Massive storm clouds greet the Trojan fleet as it embarks from Carthage, hindering the approach to Italy. Aeneas redirects the ships to the Sicilian port of Eryx, where his friend and fellow Trojan Acestes rules. After landing and being welcomed by Acestes, Aeneas realizes that it is the one-year anniversary of his father’s death. He proposes eight days of sacrificial offerings and a ninth day of competitive games, including rowing, running, javelin, and boxing, in honor of his father.
When the ninth day arrives, the festivities begin with a rowing race. Four galleys participate, each piloted by one of Aeneas’s captains and manned by many eager youths. A suitable distance is marked off along the coastline and the race starts, with many spectators cheering from the beaches. Gyas, piloting the ship Chimaera, leads during the first half of the race. But at the turnaround point, his helmsman takes the turn too wide, and his boat falls behind. Down the final stretch, Sergestus takes the lead, but plows into the rocks. Cloanthus and Mnestheus race together to the finish, but Cloanthus prays to Neptune, who causes him to win. Lavish prizes are bestowed upon the competitors—even upon Sergestus, after he dislodges his ship from the rocks.
Next comes the footrace. Nisus leads for most of the way, but slips on sacrificial blood near the finish. Euryalus wins the race, but Aeneas, as generous as before, hands out prizes to all the competitors. Next, the mighty Trojan Dares puts on his gauntlets (heavy fighting gloves) and challenges anyone to box with him.
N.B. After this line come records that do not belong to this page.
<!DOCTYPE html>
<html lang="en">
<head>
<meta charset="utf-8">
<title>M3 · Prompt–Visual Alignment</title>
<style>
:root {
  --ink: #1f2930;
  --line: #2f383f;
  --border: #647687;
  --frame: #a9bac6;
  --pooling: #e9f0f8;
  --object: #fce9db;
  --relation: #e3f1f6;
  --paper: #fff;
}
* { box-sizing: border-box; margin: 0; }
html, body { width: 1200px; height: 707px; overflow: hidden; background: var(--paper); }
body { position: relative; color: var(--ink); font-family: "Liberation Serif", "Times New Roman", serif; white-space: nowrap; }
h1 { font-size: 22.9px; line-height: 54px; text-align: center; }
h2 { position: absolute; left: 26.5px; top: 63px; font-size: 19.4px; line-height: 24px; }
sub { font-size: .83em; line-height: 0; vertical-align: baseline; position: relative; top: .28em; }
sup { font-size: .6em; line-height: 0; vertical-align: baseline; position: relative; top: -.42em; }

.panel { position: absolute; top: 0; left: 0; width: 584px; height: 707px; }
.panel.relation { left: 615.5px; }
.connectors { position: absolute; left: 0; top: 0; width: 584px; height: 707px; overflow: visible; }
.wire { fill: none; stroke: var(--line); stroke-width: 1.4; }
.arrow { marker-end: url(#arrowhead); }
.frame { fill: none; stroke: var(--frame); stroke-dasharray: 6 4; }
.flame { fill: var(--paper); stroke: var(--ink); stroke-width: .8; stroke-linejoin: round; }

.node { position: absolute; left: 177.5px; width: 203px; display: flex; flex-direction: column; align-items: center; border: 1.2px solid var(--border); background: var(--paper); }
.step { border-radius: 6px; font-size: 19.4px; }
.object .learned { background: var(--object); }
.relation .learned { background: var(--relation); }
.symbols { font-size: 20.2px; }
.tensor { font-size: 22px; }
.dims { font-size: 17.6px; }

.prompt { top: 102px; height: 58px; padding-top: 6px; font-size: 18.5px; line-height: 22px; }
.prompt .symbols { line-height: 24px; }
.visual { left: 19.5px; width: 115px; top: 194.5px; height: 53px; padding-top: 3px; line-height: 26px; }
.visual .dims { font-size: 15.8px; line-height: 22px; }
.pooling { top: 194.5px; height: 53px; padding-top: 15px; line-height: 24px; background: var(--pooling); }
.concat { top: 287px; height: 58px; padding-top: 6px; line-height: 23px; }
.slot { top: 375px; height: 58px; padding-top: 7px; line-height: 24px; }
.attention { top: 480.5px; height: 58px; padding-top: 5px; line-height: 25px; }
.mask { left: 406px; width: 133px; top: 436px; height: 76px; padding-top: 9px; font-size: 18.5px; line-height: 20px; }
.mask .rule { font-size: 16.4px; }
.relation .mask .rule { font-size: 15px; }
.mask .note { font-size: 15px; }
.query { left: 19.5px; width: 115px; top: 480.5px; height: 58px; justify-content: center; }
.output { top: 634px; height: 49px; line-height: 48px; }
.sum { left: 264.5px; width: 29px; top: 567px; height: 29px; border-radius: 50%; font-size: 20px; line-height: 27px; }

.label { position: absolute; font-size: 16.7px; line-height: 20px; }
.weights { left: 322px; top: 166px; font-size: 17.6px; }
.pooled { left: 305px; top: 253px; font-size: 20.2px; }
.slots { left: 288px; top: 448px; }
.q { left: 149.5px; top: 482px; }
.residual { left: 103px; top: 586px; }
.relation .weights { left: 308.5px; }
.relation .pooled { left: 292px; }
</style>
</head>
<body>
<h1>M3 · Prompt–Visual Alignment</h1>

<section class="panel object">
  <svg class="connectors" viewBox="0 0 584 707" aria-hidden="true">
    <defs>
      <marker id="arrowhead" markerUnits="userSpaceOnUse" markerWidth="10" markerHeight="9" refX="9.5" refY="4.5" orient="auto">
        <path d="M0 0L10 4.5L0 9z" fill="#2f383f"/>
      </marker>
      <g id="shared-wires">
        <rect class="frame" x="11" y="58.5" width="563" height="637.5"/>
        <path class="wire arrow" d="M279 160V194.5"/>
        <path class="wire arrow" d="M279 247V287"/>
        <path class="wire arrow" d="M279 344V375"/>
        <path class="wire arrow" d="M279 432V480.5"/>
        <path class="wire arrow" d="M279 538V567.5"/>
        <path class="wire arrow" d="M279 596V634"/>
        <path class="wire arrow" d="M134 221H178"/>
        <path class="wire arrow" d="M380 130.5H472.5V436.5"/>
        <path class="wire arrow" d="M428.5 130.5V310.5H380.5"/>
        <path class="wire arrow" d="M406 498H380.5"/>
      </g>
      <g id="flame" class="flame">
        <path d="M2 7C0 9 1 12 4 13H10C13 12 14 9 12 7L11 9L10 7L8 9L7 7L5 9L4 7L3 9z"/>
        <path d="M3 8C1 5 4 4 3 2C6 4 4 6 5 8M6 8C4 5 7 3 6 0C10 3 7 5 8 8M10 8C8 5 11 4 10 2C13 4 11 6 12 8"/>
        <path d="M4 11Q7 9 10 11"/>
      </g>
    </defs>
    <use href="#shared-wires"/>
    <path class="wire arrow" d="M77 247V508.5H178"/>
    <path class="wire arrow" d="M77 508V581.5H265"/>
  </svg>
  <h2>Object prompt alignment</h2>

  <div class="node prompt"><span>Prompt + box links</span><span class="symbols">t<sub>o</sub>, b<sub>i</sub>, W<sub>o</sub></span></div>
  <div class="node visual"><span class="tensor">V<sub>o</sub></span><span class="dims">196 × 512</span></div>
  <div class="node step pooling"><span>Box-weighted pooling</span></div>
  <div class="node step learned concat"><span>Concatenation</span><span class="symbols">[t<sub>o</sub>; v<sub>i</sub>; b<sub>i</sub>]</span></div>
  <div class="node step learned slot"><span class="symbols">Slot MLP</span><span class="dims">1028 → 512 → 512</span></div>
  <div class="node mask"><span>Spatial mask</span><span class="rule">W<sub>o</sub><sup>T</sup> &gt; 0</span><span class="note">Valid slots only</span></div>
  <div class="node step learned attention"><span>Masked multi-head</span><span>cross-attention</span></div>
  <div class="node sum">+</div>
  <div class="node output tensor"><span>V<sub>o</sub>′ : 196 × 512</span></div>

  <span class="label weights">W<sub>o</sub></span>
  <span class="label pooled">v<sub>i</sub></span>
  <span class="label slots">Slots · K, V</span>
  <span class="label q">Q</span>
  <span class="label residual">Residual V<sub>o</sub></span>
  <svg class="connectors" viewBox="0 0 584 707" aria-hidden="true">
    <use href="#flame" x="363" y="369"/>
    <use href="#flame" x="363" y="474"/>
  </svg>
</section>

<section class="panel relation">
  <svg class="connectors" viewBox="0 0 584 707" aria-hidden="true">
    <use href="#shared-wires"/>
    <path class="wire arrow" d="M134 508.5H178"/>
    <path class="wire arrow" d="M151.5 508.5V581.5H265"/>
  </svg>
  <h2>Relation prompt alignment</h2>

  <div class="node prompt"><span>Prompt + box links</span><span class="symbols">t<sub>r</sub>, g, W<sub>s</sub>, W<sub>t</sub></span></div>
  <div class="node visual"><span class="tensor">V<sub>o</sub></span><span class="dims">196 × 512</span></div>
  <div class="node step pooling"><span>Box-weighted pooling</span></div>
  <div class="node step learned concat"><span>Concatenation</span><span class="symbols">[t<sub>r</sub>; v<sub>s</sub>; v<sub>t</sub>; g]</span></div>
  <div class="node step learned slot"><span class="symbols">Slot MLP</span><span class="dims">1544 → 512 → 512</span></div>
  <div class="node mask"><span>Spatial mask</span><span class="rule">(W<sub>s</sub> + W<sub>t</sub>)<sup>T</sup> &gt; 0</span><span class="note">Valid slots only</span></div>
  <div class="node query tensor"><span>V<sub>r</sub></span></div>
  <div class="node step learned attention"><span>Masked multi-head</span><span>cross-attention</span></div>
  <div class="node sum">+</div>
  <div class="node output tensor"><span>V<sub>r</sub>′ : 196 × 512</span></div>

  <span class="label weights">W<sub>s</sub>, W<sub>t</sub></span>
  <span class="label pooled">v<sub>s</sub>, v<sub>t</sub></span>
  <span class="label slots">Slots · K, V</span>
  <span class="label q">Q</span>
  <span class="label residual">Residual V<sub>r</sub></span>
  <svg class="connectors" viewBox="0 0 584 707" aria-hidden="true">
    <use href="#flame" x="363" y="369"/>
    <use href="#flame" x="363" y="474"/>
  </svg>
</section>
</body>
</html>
No one rises to the challenge at first, but Acestes finally persuades his fellow Sicilian Entellus—a great boxer now past his prime—to step into the ring. They begin the match, pounding each other with fierce blows. Younger and more agile, Dares darts quicker than Entellus. When he dodges a punch from Entellus, Entellus tumbles to the ground. Entellus gets up, though, and attacks Dares with such fierceness that Aeneas decides to call an end to the match. Entellus backs off, but to show what he could have done to Dares, he kills a bull—the prize—with a single devastating punch that spills the beast’s brains.
Next, the archery contest commences. Eurytion wins by shooting a dove out of the sky, but Acestes causes a spectacular stir when his arrow miraculously catches fire in midair. Finally, the youths of Troy and Sicily ride out on horseback to demonstrate their technique. They charge at each other in a mock battle exercise, impressing their fathers with their skill and audacity.
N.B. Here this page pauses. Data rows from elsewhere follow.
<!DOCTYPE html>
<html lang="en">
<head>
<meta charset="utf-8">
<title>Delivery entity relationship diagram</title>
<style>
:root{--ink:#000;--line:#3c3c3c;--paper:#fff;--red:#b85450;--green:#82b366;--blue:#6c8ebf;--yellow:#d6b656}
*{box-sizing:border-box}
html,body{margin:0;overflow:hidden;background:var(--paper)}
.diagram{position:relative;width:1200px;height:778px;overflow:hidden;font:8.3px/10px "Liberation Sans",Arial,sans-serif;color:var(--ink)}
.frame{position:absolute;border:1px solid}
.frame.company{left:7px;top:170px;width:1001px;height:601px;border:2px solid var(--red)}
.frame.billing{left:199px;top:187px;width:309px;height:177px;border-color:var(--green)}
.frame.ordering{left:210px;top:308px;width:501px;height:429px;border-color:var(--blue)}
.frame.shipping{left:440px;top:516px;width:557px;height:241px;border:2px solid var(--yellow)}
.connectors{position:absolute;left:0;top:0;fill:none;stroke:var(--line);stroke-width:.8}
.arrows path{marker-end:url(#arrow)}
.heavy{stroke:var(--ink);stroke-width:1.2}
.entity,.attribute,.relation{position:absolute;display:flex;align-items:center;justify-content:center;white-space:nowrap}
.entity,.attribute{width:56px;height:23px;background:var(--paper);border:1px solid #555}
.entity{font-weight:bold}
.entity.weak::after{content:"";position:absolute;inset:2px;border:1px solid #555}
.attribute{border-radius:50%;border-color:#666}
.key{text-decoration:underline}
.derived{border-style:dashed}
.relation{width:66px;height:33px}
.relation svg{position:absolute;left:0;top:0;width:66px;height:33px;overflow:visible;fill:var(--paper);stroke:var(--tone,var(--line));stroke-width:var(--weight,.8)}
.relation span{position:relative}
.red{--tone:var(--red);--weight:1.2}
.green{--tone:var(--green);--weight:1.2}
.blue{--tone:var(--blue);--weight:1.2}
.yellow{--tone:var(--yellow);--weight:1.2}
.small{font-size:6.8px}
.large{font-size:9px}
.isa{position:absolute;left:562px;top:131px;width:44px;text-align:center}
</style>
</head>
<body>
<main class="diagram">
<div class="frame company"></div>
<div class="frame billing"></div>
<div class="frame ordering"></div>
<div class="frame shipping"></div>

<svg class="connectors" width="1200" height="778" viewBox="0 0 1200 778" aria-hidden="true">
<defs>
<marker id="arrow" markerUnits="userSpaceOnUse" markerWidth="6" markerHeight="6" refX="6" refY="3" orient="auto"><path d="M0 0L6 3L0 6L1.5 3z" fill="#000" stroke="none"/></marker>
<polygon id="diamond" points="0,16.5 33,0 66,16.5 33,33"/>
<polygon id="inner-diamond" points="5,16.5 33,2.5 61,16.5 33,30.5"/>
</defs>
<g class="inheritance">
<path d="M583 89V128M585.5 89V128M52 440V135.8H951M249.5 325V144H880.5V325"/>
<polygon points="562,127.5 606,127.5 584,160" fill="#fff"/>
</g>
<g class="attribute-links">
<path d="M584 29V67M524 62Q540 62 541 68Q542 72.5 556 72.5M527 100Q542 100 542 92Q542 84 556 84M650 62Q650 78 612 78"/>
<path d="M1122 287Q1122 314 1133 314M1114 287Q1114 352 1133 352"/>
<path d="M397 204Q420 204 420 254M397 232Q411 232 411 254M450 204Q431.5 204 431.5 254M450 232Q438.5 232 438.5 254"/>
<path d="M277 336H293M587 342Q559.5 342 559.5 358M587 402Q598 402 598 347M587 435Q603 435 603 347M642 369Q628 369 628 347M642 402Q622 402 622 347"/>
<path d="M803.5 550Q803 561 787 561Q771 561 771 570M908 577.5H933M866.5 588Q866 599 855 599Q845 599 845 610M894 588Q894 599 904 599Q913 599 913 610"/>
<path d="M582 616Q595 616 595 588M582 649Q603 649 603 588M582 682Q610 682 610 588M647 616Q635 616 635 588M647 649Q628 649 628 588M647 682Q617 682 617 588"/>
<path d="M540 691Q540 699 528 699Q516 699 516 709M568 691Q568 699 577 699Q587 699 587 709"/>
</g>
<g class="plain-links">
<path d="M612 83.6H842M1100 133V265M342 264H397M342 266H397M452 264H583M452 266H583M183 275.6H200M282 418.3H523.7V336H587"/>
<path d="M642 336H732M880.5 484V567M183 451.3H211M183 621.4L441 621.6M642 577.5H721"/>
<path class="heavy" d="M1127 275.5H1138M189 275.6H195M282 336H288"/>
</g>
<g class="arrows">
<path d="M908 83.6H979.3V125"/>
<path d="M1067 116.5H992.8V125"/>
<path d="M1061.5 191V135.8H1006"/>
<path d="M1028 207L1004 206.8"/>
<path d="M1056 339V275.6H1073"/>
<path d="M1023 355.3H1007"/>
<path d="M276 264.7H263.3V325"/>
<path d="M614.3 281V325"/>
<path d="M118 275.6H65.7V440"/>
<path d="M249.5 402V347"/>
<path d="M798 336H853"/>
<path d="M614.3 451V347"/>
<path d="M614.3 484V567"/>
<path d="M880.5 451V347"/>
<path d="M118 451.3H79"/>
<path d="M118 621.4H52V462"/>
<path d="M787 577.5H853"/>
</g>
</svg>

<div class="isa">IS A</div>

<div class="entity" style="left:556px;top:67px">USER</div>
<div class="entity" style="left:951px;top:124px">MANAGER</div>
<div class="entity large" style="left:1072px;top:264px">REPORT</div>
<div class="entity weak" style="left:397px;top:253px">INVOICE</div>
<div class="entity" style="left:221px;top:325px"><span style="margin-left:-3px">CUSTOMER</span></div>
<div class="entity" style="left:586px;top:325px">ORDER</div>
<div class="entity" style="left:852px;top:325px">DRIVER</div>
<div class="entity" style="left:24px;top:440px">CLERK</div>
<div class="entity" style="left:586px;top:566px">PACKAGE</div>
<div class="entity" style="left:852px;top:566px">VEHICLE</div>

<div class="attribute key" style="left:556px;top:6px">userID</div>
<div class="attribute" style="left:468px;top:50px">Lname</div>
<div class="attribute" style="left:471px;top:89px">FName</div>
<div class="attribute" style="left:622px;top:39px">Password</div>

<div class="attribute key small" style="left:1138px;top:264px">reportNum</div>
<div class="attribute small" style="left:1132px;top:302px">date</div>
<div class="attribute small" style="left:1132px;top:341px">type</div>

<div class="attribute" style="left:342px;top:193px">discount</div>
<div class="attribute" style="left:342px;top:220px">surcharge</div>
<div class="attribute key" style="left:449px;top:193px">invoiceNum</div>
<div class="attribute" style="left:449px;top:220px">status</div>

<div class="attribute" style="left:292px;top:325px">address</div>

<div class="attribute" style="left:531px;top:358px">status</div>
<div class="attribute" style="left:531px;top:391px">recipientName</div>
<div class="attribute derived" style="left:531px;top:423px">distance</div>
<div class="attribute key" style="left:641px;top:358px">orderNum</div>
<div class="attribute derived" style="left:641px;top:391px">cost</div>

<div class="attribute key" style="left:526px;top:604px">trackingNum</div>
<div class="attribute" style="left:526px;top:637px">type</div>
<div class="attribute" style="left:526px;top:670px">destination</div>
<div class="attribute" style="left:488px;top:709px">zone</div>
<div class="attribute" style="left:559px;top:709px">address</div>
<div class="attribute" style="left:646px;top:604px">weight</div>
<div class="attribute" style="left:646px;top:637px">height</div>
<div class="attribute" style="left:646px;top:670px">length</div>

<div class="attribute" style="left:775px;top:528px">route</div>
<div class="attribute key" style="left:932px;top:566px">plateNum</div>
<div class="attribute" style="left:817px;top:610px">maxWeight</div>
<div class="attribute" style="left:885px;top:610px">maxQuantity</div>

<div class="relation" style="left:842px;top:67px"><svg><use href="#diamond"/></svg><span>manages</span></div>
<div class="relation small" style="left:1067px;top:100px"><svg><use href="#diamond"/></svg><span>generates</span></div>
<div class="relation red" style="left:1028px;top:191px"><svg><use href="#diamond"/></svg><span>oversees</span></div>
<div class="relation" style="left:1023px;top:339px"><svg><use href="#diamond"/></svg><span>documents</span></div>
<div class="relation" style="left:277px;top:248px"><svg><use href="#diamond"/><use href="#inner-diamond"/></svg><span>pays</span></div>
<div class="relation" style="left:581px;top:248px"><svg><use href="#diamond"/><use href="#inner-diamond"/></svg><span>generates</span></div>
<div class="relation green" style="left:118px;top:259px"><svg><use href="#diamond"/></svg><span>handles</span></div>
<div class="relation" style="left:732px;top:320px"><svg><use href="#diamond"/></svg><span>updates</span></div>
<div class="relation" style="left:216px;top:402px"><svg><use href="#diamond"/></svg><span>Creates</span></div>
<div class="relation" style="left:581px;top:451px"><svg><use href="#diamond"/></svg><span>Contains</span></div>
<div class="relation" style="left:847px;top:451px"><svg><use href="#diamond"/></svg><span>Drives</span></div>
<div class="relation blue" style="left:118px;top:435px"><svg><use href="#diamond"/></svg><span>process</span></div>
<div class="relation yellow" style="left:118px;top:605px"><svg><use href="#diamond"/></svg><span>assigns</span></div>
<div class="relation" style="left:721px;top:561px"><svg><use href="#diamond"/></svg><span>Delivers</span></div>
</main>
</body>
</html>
Meanwhile, Juno’s anger against the Trojans has not subsided. She dispatches Iris, her messenger, down to the Trojan women, who are further along the beach from where the men enjoy their sport. Iris stirs them to riot, playing on their fear of further journey and more battles. She distributes flaming torches among them, inciting them to burn the Trojan ships so that the men will be forced to build their new city here, in Sicily. Persuaded, the angry women set fire to the fleet. The Trojan men see the smoke and rush up the beach. They douse the ships with water but fail to extinguish the flames. Finally, Aeneas prays to Jupiter to preserve the fleet, and immediately a rainstorm hits, ending the conflagration.
The incident shakes Aeneas, and he ponders whether he should be satisfied with settling in peace on the Sicilian coast. His friend Nautes, a seer, offers better advice: they should leave some Trojans—the old, the frail, the injured, and the women weary of sailing—in the care of Acestes. Aeneas considers this plan, and that night the ghost of his father appears to him, advising him to listen to Nautes. The spirit also tells him that Aeneus is going to have to fight a difficult foe in Latium, but must first visit the underworld to speak more with Anchises.
AP exam Results
2 out of 8 people found this helpful
I don't recall Orestes killing his betrothed's betrothed in the Oresteia. It focuses on him and his family.
Compared to The Odyssey and The Iliad, The Aeneid doesn't focus that much on Aeneas? It seems like most of the outcomes of the story are from other people, luck, or godly support. He was wanting to fight, and would've probably died with the rest of the Trojans if he wasn't reminded by Venus. Women attempt to burn down his ships, but downpour stops the flames. Aeneas seems to be more along for the ride than being a hero.
2 out of 2 people found this helpful